“We sold out of the carrots, tomatoes and okra before we knew it,” said Jake Woodham, a student at Indian Springs School.
6) Coos Bay, OR
Slug by slug, weed by weed
Part of Katie’s job this summer is to collect data on the garden’s growth in a journal. Each week after watering and weeding, she grabs her notebook and tape and “measures the plants and stuff.” She carefully records the height in both inches and centimeters in her journal – a school requirement of the summer gardener.
7) West Linn, OR
Sunset community helps garden grow
Volunteer support for the program has experienced a growth spurt this year, with as many as 45 families taking on weeklong shifts in the garden, just west of the school.
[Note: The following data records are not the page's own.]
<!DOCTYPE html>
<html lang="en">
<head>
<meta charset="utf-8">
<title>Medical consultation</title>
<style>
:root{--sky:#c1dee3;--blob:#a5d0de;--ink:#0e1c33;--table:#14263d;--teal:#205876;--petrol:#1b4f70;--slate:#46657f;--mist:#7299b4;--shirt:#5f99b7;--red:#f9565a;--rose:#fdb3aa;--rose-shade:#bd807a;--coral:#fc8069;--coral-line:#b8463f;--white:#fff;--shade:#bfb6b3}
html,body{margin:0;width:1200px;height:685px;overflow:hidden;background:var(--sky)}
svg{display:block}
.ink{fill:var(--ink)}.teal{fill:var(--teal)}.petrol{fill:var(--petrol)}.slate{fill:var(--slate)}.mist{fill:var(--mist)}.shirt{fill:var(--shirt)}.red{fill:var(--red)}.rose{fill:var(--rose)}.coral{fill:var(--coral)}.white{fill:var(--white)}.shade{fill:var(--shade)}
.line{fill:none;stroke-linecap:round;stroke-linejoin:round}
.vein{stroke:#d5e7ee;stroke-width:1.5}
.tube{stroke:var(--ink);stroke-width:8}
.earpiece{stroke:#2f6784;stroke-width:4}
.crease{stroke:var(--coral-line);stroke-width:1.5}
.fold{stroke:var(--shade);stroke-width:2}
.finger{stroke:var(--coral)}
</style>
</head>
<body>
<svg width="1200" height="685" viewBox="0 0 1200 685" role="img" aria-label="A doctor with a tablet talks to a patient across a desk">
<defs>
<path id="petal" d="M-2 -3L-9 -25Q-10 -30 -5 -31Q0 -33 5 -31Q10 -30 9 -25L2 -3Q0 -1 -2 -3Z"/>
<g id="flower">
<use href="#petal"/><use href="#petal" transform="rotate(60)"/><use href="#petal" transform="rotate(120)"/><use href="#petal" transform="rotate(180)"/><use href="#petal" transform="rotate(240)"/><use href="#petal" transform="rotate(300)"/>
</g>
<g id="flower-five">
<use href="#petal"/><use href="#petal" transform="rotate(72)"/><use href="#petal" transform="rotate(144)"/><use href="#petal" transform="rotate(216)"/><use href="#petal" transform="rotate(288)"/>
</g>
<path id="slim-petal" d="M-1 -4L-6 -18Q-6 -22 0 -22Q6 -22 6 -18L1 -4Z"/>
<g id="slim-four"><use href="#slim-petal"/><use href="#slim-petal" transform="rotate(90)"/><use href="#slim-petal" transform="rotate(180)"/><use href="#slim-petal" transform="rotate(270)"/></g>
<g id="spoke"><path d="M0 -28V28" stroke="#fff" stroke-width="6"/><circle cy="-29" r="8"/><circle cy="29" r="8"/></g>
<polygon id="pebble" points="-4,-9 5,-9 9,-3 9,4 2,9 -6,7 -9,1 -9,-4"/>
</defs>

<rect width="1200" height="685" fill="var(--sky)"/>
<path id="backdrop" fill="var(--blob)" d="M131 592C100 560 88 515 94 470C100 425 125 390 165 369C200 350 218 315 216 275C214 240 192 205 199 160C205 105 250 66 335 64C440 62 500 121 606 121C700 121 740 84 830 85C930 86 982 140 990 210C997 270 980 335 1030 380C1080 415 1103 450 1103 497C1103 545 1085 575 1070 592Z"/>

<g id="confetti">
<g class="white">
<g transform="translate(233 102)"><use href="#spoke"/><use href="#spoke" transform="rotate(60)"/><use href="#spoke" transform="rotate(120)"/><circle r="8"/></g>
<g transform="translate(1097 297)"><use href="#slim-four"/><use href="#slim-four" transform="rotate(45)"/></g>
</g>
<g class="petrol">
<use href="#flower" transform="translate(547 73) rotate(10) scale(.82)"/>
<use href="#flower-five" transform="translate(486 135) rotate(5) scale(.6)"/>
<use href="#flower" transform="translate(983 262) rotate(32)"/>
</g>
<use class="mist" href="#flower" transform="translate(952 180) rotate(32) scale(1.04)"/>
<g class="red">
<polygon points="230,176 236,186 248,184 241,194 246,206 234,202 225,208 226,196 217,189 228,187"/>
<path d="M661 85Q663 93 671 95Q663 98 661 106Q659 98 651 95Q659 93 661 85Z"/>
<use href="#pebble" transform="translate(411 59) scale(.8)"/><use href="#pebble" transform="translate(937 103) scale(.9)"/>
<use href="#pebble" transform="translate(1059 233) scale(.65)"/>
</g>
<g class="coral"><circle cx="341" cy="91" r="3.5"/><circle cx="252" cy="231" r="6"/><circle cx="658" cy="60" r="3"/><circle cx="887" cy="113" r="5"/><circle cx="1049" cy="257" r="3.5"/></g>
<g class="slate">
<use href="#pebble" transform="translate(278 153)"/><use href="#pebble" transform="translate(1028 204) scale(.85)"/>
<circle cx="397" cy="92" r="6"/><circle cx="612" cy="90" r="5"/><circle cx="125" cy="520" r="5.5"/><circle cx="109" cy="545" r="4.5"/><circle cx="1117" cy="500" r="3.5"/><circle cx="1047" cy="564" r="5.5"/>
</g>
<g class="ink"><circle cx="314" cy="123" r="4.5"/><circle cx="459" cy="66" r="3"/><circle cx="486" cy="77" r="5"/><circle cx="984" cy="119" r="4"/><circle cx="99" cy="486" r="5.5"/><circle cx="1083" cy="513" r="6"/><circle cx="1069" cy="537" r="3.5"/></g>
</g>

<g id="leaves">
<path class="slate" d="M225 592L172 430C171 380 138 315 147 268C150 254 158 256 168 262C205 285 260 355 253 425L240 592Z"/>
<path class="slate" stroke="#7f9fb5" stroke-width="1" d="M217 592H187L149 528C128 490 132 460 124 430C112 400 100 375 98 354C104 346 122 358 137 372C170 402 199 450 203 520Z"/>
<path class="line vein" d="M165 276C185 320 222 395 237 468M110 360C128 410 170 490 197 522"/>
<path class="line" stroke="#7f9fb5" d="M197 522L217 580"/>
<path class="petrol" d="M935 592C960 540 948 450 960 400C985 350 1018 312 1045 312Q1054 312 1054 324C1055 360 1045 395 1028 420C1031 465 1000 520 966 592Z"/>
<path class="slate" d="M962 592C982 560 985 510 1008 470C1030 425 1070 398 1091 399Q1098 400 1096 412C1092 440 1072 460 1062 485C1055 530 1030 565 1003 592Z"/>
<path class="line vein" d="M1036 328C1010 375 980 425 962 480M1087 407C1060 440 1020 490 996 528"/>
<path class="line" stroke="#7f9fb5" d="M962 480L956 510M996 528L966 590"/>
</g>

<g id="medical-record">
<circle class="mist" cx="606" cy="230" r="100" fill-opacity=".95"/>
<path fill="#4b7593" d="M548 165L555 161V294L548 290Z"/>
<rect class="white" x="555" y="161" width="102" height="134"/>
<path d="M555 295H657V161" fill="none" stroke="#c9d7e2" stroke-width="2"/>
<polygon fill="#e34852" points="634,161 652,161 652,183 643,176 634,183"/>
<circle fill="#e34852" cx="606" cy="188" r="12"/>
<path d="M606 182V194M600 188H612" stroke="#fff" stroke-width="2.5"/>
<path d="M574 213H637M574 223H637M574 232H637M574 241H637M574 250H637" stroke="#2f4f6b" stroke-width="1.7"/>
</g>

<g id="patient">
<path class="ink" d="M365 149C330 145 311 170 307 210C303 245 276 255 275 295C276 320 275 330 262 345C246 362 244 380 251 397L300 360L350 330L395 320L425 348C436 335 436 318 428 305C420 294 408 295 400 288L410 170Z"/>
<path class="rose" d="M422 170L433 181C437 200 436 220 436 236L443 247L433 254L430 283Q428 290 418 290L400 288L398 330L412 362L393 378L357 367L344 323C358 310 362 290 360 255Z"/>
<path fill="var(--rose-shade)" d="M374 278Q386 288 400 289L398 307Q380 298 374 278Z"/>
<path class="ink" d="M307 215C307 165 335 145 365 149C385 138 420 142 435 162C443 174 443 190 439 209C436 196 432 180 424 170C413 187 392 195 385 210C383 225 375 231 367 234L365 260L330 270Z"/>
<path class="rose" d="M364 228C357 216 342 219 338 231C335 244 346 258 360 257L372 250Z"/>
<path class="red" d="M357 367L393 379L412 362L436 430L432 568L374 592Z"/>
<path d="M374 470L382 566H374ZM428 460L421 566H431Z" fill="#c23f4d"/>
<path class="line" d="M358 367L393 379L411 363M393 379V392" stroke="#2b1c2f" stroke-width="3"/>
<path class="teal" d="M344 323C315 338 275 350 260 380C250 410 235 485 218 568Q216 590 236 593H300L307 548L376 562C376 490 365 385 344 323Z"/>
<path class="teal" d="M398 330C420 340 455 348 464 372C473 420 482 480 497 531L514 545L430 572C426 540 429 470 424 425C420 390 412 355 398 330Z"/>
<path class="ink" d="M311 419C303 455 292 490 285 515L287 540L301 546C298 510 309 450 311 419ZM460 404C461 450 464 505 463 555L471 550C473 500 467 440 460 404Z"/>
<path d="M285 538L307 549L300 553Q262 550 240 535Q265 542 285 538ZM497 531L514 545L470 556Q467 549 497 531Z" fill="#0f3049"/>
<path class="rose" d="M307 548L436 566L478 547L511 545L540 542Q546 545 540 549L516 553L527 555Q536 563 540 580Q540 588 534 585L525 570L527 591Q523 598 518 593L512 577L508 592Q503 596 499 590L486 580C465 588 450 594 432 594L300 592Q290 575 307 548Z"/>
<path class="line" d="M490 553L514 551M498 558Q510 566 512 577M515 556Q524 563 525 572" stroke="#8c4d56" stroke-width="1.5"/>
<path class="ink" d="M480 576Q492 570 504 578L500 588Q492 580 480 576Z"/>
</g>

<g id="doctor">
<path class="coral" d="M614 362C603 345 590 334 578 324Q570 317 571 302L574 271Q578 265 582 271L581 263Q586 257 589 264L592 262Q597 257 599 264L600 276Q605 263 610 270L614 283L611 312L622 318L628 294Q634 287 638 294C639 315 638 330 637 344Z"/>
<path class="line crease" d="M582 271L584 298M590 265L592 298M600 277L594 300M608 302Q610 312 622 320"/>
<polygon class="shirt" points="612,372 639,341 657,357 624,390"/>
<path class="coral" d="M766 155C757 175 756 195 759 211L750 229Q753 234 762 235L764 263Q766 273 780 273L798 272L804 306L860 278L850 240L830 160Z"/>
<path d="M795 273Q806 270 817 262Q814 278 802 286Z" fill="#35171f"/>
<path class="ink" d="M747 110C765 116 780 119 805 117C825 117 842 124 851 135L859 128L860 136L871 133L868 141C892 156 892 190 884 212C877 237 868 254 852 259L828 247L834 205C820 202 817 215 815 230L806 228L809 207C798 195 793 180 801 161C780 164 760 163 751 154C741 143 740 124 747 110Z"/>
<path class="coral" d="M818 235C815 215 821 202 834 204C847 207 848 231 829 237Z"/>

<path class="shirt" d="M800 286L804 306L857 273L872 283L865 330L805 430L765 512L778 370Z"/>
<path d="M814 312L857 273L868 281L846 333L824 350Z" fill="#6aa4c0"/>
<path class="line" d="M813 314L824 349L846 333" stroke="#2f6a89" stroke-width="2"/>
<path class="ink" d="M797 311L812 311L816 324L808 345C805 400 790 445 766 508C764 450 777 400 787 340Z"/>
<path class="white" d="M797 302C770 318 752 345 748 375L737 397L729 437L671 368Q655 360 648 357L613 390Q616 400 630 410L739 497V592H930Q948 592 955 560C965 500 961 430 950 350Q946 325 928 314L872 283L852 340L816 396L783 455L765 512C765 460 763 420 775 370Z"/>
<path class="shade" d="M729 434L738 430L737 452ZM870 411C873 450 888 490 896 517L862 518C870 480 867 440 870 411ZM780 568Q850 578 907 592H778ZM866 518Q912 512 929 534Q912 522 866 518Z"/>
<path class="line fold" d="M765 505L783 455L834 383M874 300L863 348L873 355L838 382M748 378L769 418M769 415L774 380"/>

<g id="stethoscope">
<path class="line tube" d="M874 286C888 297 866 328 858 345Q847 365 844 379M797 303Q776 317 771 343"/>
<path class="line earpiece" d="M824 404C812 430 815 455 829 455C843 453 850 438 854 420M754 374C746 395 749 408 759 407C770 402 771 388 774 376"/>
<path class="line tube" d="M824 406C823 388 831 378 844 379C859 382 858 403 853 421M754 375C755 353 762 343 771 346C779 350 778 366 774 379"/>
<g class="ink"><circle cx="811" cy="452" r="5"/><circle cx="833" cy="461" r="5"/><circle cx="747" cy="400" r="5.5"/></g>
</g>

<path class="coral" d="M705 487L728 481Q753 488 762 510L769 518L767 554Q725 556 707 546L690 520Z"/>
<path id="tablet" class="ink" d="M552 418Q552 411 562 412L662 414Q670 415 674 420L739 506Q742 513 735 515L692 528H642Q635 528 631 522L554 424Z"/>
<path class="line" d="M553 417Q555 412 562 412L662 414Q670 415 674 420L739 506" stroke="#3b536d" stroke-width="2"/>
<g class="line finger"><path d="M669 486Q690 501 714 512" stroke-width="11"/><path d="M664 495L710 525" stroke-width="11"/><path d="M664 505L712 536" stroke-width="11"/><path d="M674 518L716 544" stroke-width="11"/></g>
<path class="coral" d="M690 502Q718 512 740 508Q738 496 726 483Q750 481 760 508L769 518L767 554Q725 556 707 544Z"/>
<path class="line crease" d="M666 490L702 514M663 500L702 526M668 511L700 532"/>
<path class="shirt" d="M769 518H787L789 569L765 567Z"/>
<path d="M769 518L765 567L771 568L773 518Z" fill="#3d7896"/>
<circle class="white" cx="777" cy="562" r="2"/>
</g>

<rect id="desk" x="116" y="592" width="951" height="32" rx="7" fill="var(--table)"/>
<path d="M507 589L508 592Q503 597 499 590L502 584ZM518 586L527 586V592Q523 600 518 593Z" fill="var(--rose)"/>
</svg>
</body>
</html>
From mid-June to the start of school this fall, they’ll pull weeds, double-check the irrigation system and tidy up the beds.
A horticultural dream came true in recent weeks for one Park View Elementary teacher. Kindergarten teacher Beverly Hall is a Putnam County Master Gardener and appreciates the physical, emotional and mental value of working in the outdoors, so she envisioned what is now the butterfly garden in the back corner of the Park View playground, hoping it will aid in students’ well-being.
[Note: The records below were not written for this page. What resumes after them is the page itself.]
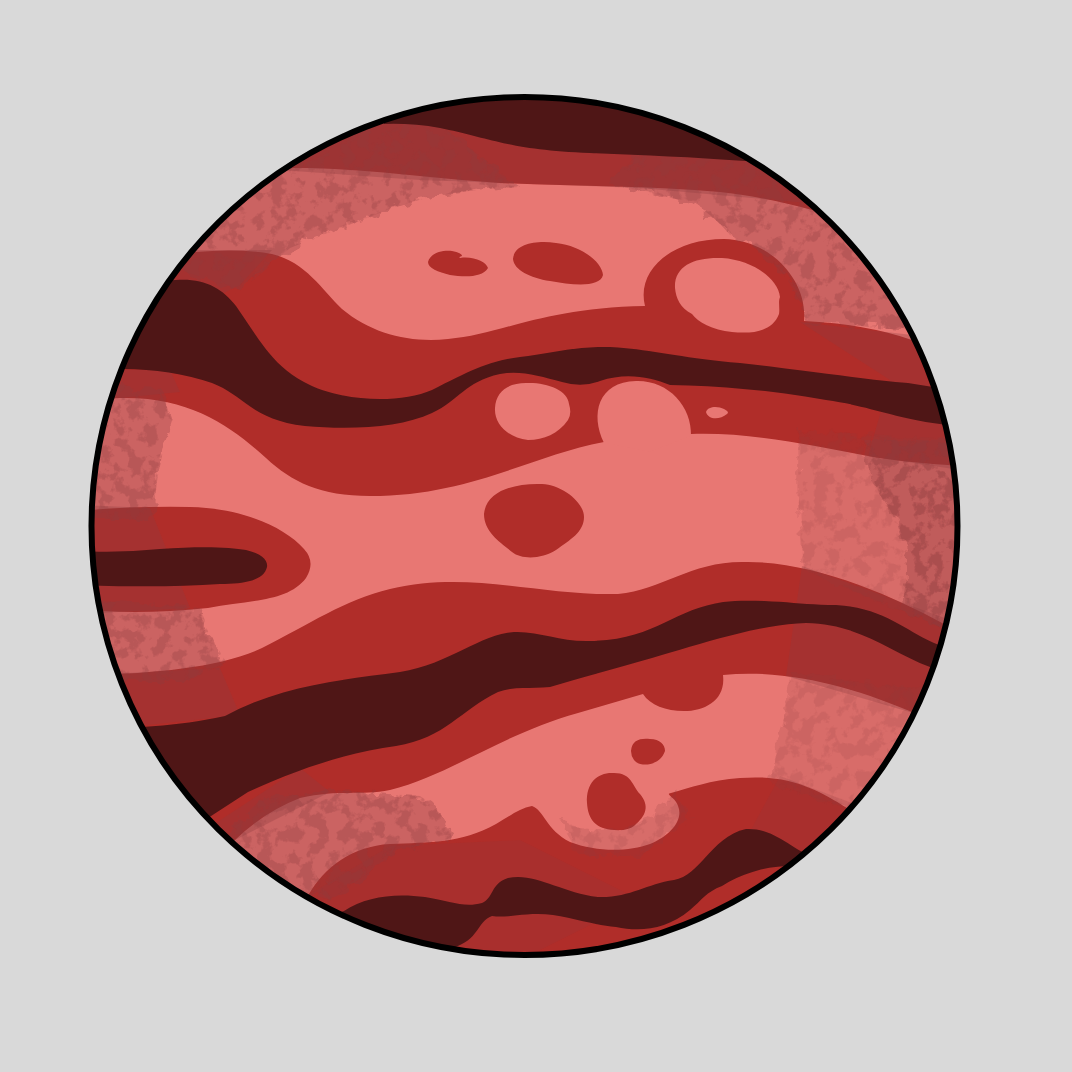
<!DOCTYPE html>
<html lang="en">
<head>
<meta charset="utf-8">
<title>Red banded planet</title>
<style>
:root {
  --space: #d9d9d9;
  --pink: #e87773;
  --red: #b02d29;
  --dark: #4f1616;
  --shade: #8f3d40;
  --outline: #000;
}
html, body { margin: 0; height: 100%; overflow: hidden; background: var(--space); }
svg { display: block; width: 1072px; height: 1072px; }
.space { fill: var(--space); }
.pink { fill: var(--pink); }
.red { fill: var(--red); }
.dark { fill: var(--dark); }
.shade { fill: var(--shade); }
.outline { fill: none; stroke: var(--outline); stroke-width: 6; }
</style>
</head>
<body>
<svg viewBox="0 0 1072 1072" role="img" aria-label="Red planet with wavy bands and round storms">
  <defs>
    <ellipse id="globe" cx="524.5" cy="526" rx="433" ry="429"/>
    <clipPath id="globe-clip"><use href="#globe"/></clipPath>
    <filter id="rough-edge" x="-10%" y="-10%" width="120%" height="120%">
      <feTurbulence type="fractalNoise" baseFrequency="0.07" numOctaves="3" seed="4" result="noise"/>
      <feDisplacementMap in="SourceGraphic" in2="noise" scale="18" xChannelSelector="R" yChannelSelector="G"/>
    </filter>
    <filter id="speckle" x="-5%" y="-5%" width="110%" height="110%">
      <feTurbulence type="fractalNoise" baseFrequency="0.07" numOctaves="4" seed="9" result="noise"/>
      <feColorMatrix in="noise" type="matrix" values="0 0 0 0 0  0 0 0 0 0  0 0 0 0 0  9 0 0 0 -4.4" result="spots"/>
      <feComposite in="SourceGraphic" in2="spots" operator="in"/>
    </filter>
    <g id="shaded-areas">
      <path d="M180 270L240 160L420 110L520 187Q440 190 390 209Q330 232 290 248Q262 274 240 290Z"/>
      <path d="M610 184L660 130L860 150L940 340L900 330Q850 325 806 321Q790 260 730 235Q705 205 680 200Z"/>
      <path d="M80 380L160 390L172 420Q156 470 154 510L150 520H80Z"/>
      <path d="M90 600L200 608Q212 640 226 662L190 680H100Z"/>
      <path d="M200 860L260 800L330 790L420 796Q445 812 452 838L400 850L330 900Z"/>
      <path d="M864 440L970 440V640L900 610Q916 560 890 510Q868 480 864 440Z"/>
    </g>
    <g id="soft-areas">
      <path d="M799 430L970 440V640L804 570Q796 500 799 430Z"/>
      <path d="M790 674L930 690L880 820L770 782Q784 730 790 674Z"/>
      <path d="M560 822Q600 838 640 822Q668 806 676 790L690 822L640 856H580Z"/>
    </g>
  </defs>

  <rect class="space" width="1072" height="1072"/>

  <g clip-path="url(#globe-clip)">
    <use href="#globe" class="pink"/>

    <g id="red-bands" class="red">
      <path d="M80 80H970V240L812 210Q760 196 720 192C650 186 570 186 500 183C430 178 350 167 294 168L80 180Z"/>
      <path d="M80 260L195 252Q240 248 272 254C306 262 322 290 342 309C372 334 410 343 448 339C500 335 540 308 645 306C636 270 672 239 724 239C772 240 808 282 804 321Q866 324 912 340L990 360V470L948 465Q900 462 868 456C810 445 750 432 691 434L604 442C530 456 470 496 370 496C320 496 292 482 266 458C232 427 190 396 120 398L80 400Z"/>
      <path d="M80 511Q130 506 190 507C240 508 284 526 304 549Q316 562 306 578C288 602 250 600 208 608Q150 614 102 611H80Z"/>
      <path d="M80 675C150 674 220 668 262 648C310 624 344 600 390 589C470 570 540 596 618 594C662 590 690 562 742 562C810 560 890 594 944 624L990 640V740L912 712C860 690 790 668 723 675C726 700 705 711 684 711C666 711 650 705 643 694L578 713C500 735 450 775 390 790C360 796 340 789 300 798Q264 812 235 840L150 900L80 800Z"/>
      <path d="M280 930L309 894C324 868 352 846 390 844C430 842 460 844 496 824C510 816 520 808 532 806C544 810 546 830 570 842C596 852 628 852 650 844C670 836 684 820 678 806C676 798 664 794 671 793C690 788 710 780 740 778C790 774 818 790 847 808L900 830V1000H280Z"/>
    </g>

    <g id="storms">
      <g class="red">
        <path d="M428 262C430 254 440 250 452 251Q462 253 462 256Q458 257 460 258C474 256 486 262 488 268C482 278 464 277 450 275C438 272 428 268 428 262Z"/>
        <path d="M513 259C514 244 536 240 556 243C582 246 602 262 603 275C600 288 572 285 550 281C530 278 514 270 513 259Z"/>
        <path d="M484 514C486 492 512 483 542 484C562 485 584 502 584 517C584 532 570 540 556 550C542 559 522 560 512 552C500 542 484 532 484 514Z"/>
        <path d="M631 751C632 740 640 738 650 739C660 739 665 745 665 751C660 766 640 768 634 760Q631 756 631 751Z"/>
        <path d="M587 803C586 782 598 772 614 773C632 773 632 786 640 794C650 806 646 816 634 826Q628 831 614 830C596 829 588 820 587 803Z"/>
      </g>
      <g class="pink">
        <path d="M675 288C674 266 694 257 722 258C752 260 778 278 780 297C778 302 780 308 779 314C772 332 752 334 732 332C712 330 698 322 692 314C680 308 676 298 675 288Z"/>
        <path d="M495 408C496 390 510 383 526 383C546 382 568 390 569 404Q572 414 568 420C558 434 544 440 528 440C508 438 494 424 495 408Z"/>
        <path d="M604 443C590 414 598 382 636 381C668 380 692 406 691 436L650 452Z"/>
        <path d="M706 412C708 406 718 406 724 409Q730 412 727 414C720 420 708 420 706 412Z"/>
      </g>
    </g>

    <g id="texture" class="shade">
      <use href="#shaded-areas" opacity=".32" filter="url(#rough-edge)"/>
      <use href="#shaded-areas" opacity=".3" filter="url(#speckle)"/>
      <use href="#soft-areas" opacity=".18" filter="url(#rough-edge)"/>
      <use href="#soft-areas" opacity=".16" filter="url(#speckle)"/>
      <g opacity=".32">
        <path d="M170 250H272L240 285L150 330Z"/>
        <path d="M370 110L560 140L750 155L830 205L640 188L420 180L280 170Z"/>
        <path d="M90 370H170L180 392L120 398H80Z"/>
        <path d="M80 505L150 508L190 608L80 614Z"/>
        <path d="M90 675L220 668L240 715L120 728Z"/>
        <path d="M800 322L912 335L960 470L868 456L890 380Z"/>
        <path d="M802 566L950 620L920 715L786 676Z"/>
        <path d="M205 830L300 768L330 792L235 840Z"/>
        <path d="M300 900L390 846L520 840L640 900L520 960H330Z" opacity=".6"/>
        <path d="M780 776L860 806L790 870L740 850Z" opacity=".6"/>
      </g>
    </g>

    <g id="dark-bands" class="dark">
      <path d="M384 124V80H780V161H745C690 157 640 155 590 153C510 150 490 138 440 128Q412 123 384 124Z"/>
      <path d="M80 285L176 280C204 278 222 288 236 306C256 334 270 364 304 382C340 402 400 404 432 390C468 372 484 362 520 357C552 353 578 346 610 347C650 349 680 358 740 363C810 371 870 380 908 383L990 396V432L940 424C890 417 870 406 826 400C770 390 720 386 670 385C650 377 626 372 600 381Q582 388 562 382C540 376 520 370 500 374C464 382 460 400 432 413C400 428 350 430 305 426C252 420 244 395 212 383Q170 369 123 369H80Z"/>
      <path d="M80 551Q120 553 160 549C200 546 230 547 246 550C262 554 268 560 267 567C264 580 246 584 220 584Q160 588 80 585Z"/>
      <path d="M120 728Q180 726 225 716C280 686 340 680 400 672C450 664 480 634 514 632C540 631 560 642 590 641C660 640 676 604 735 601C780 600 800 605 836 605C886 608 906 632 939 645L990 664V690L930 667C890 652 860 624 806 623C760 624 700 644 652 658C620 667 580 678 550 687C530 689 514 686 498 692C460 710 446 738 396 746C350 752 300 768 248 792L208 818L120 800Z"/>
      <path d="M300 925L344 911C366 896 396 893 425 897C450 901 464 908 482 903C494 898 490 884 508 878C534 872 560 892 598 897C630 898 646 884 674 880C700 876 712 836 746 829C770 828 784 842 806 854L786 866C764 867 740 874 722 886C706 892 702 900 690 910C666 930 640 932 616 927C590 925 564 914 538 914C518 914 506 918 492 916C476 922 480 940 452 948L420 970H330Z"/>
    </g>
  </g>

  <use href="#globe" class="outline"/>
</svg>
</body>
</html>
2) Medham, NJ
Mendham High School growing own vegetables
West Morris Mendham High School students will plant warm-weather crops on Tuesday at the school’s first outdoor classroom – a 24-foot by 26-foot vegetable garden located on school property. The vegetables will be used by the students in the culinary arts classes.
3) Flint, MI
Students turn school space into garden of plenty
The project is funded by a $500 grant from Keep Genesee County Beautiful. Students also sold flower bulbs to help offset expenses.
4) Portland, OR
Hazelbrook students garden for those in need
The seventh graders at Hazelbrook Middle School hope their garden outside Eileen MacPherson’s classroom will help the local food pantry meet its increased demand for food – and balance out the bread, rice and pasta on its shelves.
Anyone who thinks children don’t like vegetables never met the kids in the Beverly Bootstraps after-school program.
6) Wooster, OH
IB students plan to donate produce harvested from garden
It can’t hurt to take time out from a demanding academic schedule for a hands-on activity in an outdoor setting. In fact, international baccalaureate students studying at Wooster High School anticipate their garden in the school’s backyard will help. Their goal is to offer community service — a component of their degree program — through donating the produce they harvest.
7) Kalaheo, HI
Students’ harvest plants seeds for the future
Money is a great motivator for kids, said Kalaheo School third grade teacher Clyde Hashimoto. “When they see money, they get interested,” Hashimoto said in an invitation to watch the Kalaheo School third grade students harvest vegetables.